“We’re looking for ways to try to pay more accurately,” Mr. Wilson says. Patients also benefit, since they pay 20% of the cost of home-oxygen therapy, he says.
Mr. Wilson says he is surprised to hear that some suppliers are refusing some new patients, because their equipment “is something that arguably Medicare’s already paid for.” Although suppliers aren’t obliged to take on new patients, Medicare says patients having trouble switching can contact the insurer for help finding a new supplier.
Oxygen suppliers say CMS is overly focusing on the cost of equipment and isn’t accurately accounting for other expenses. A 2006 survey commissioned by the American Association for Homecare, an industry group, found that oxygen equipment and refills make up 28% of the cost of providing oxygen. The remainder comes from delivery and maintenance, training patients and other services. Including all expenses, it costs about $200 a month before taxes on an ongoing basis to provide oxygen to a patient, the survey found.
Suppliers say many of their patients have cognitive problems, making it more difficult for patients to monitor their own equipment. That means employees often make house visits to fix problems. The supply companies are required by law to have someone constantly on call for emergencies.
“The equipment is the least-expensive piece of it. Medicare doesn’t consider this,” says Wayne Stanfield, president of the National Association of Independent Medical Equipment Suppliers. The group is pressing Congress to reverse Medicare’s three-year limit on full payments.
Some patients are sympathetic to suppliers’ claims. Clarence A. Martin of Burbank, Wash., who has been on oxygen for more than five years because of chronic bronchitis and emphysema, says the company that supplies his oxygen once sent an employee out in the middle of the night to help him with his equipment during a power outage.
“They’re trying to have these people that furnish me oxygen do all this running out here and not get any reimbursement,” says the 81-year-old. “I don’t think that’s right.”
New Patient Charges
To make up for lost Medicare revenue, some suppliers have told patients they will begin charging them for services they once provided for no additional fee, such as in-home visits from a respiratory therapist.
Suppliers are scrambling to adapt to the new rules.
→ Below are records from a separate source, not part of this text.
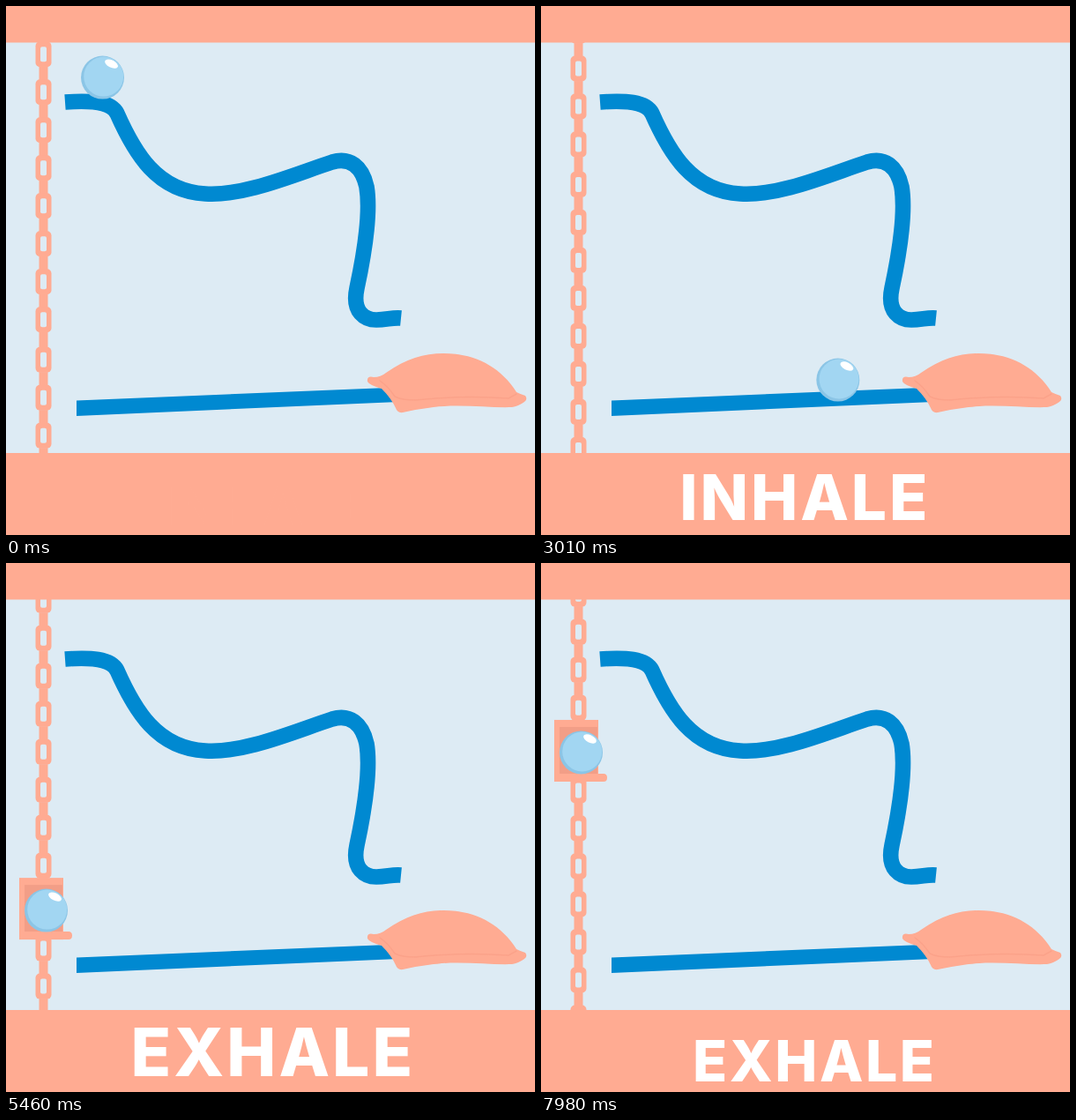
An HTML page for the animation above (8 s loop, 600 by 600 pixels).

```html
<!DOCTYPE html>
<html lang="en">
<head>
<meta charset="utf-8">
<title>Breathing marble run</title>
<style>
  html, body { margin: 0; width: 100%; height: 100%; overflow: hidden; background: #ddebf4; }
  svg { display: block; width: 100vw; height: 100vh; }
  text { font-family: Inter, "Open Sans", sans-serif; font-weight: 800; letter-spacing: .04em; text-anchor: middle; fill: #fff; }
</style>
</head>
<body>
<svg viewBox="0 0 600 600">
  <rect width="600" height="600" fill="#ddebf4"/>
  <path fill="none" stroke="#0089d1" stroke-width="17.600" d="M67 109C95 107 119 108 126 122C146 167 171 210 226 213C270 216 327 191 370 177C390 171 404 182 409 205C414 235 407 278 398 320C392 348 408 356 420 356C432 356 438 353 448 354"/>
  <path fill="#0089d1" d="M80 447.500V465L445 449V432.500Z"/>
  <path id="rail" fill="none" d="M109 81C135 86 140 112 158 140C180 180 205 192 245 190C290 188 335 160 378 152C410 150 430 185 430 225C430 265 420 295 418 315C417 332 424 334 430 331"/>
  <g id="pillow">
    <path fill="#ffab92" d="M410 426Q409 419 417 421Q425 421 431 416C454 400 474 394 496 394C530 394 560 408 579 438Q583 440 589 442Q592 446 588 449Q581 454 574 455C548 456 515 451 485 455Q468 457 450 461Q444 462 442 456Q437 445 426 434Q412 430 410 426Z"/>
    <path fill="none" stroke="#fa9f87" stroke-width="1.500" stroke-linecap="round" opacity=".7" d="M424 425Q434 432 441 443Q449 447 464 447Q520 441 570 445L579 440"/>
  </g>
  <g id="lift">
    <g id="chain"></g>
    <rect x="15" width="50" height="70" fill="#ffab92"/>
    <rect x="21" y="8" width="43" height="53" fill="#f29e87"/>
    <path fill="#ffab92" d="M15 61H71Q75 61 75 65.500Q75 70 71 70H15Z"/>
  </g>
  <g id="ball">
    <circle r="24.500" fill="#8bc5e6"/>
    <circle cx="1.200" cy="-1" r="22.500" fill="#a2d6f2"/>
    <ellipse cx="10" cy="-15.500" rx="8" ry="4.200" fill="#fff" transform="rotate(27 10 -15.500)"/>
  </g>
  <rect width="600" height="41.500" fill="#ffab92"/>
  <rect y="507" width="600" height="93" fill="#ffab92"/>
  <text id="inhale">INHALE</text>
  <text id="exhale">EXHALE</text>
</svg>
<script>
const LOOP = 8000, PITCH = 43;
const JUMP = 1680, LAND = 2130, ROLL = 2542;
const el = id => document.getElementById(id);
const ramp = (t, a, b) => Math.max(0, Math.min(1, (t - a) / (b - a)));
const smooth = v => v * v * (3 - 2 * v);
const mix = (a, b, v) => a + (b - a) * v;

const rail = el("rail"), railLength = rail.getTotalLength();

// The lift climbs slowly, pauses a little for the ball, then speeds up.
function liftTop(t) {
  if (t < 3850) return 462 + (3850 - t) * .066;
  if (t < 4900) return mix(462, 397, ramp(t, 3850, 4900));
  return 397 - (t - 4900) * .0711;
}

function ballAt(t, top) {
  if (t < JUMP) {
    const p = rail.getPointAtLength(railLength * (1 - (1 - t / JUMP) ** 1.6));
    return [p.x, p.y];
  }
  if (t < LAND) {
    const s = t - JUMP;
    return [430 + s * .18, 331 - s * .26 + s * s * .00083];
  }
  if (t < ROLL) {
    const u = ramp(t, LAND, ROLL);
    return [mix(511, 415, u), mix(382, 421.5, u * u)];
  }
  const x = Math.max(45.5, 337 - (t - 3010) / 6);
  return [x, Math.min(432 - Math.max(0, x - 80) * .031, top + 37)];
}

function link(y) {
  return `<rect x="33.500" y="${y - 14.5}" width="18" height="29" rx="5" fill="#ffab92"/>`
    + `<rect x="39" y="${y - 8.5}" width="7" height="17" rx="2" fill="#ddebf4"/>`
    + `<rect x="37.500" y="${y + 14}" width="10" height="18" fill="#ffab92"/>`;
}

// Links come in strips of eight with a small gap at each joint.
let links = "";
for (let i = 17; i >= 0; i--) links += link(-13.8 - PITCH * i - 2.5 * Math.floor(i / 8));
for (let i = 0; i < 11; i++) links += link(80 + PITCH * i);
el("chain").innerHTML = links;

function word(id, size, mid, base, alpha) {
  const node = el(id);
  node.setAttribute("font-size", size);
  node.setAttribute("x", mid + size * .02);
  node.setAttribute("y", base);
  node.setAttribute("opacity", alpha);
}

function draw(t) {
  const top = liftTop(t);
  el("lift").setAttribute("transform", `translate(0 ${top})`);
  el("ball").setAttribute("transform", `translate(${ballAt(t, top)})`);

  const dent = smooth(ramp(t, 2110, 2220)) * (1 - smooth(ramp(t, 2260, 2640)));
  el("pillow").setAttribute("transform",
    `translate(500 455) scale(${1 + .04 * dent} ${1 - .16 * dent}) translate(-500 -455)`);

  const a = (t - 1890) / 1960, b = (t - 6160) / 1820;
  word("inhale", 67.4 + 6.8 * a, 296.5 + 2.5 * a, 585 - 4 * a,
    ramp(t, 0, 180) * (1 - ramp(t, 4200, 4380)));
  word("exhale", 72 - 7.7 * b, 303.5 + 5.5 * b, 584 + 4 * b, ramp(t, 4920, 5080));
}

function tick() {
  draw(performance.now() % LOOP);
  requestAnimationFrame(tick);
}
draw(0);
requestAnimationFrame(tick);
</script>
</body>
</html>
```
Sam Clay, owner of Clay Home Medical in Petersburg, Va., says he struggled recently to work out arrangements for a new patient moving from North Carolina. The patient wanted to switch to his service, but Mr. Clay says he couldn’t afford to accept her because she was near the three-year limit on full Medicare payments.
Ultimately, Mr. Clay agreed to act as a subcontractor to the patient’s previous supplier to provide services that Medicare won’t pay for, such as equipment repairs. He says he will receive payment from the previous supplier on a fee-for-service basis. But he says he’s discounting his usual charges because he knows the other supplier already is taking a hit by continuing to be responsible for the patient with minimal reimbursement.
“If we were able to do what we had been doing for 20 years, the patient would have just changed their service here,” Mr. Clay says.
Write to Amy Merrick at firstname.lastname@example.org
Printed in The Wall Street Journal, page D1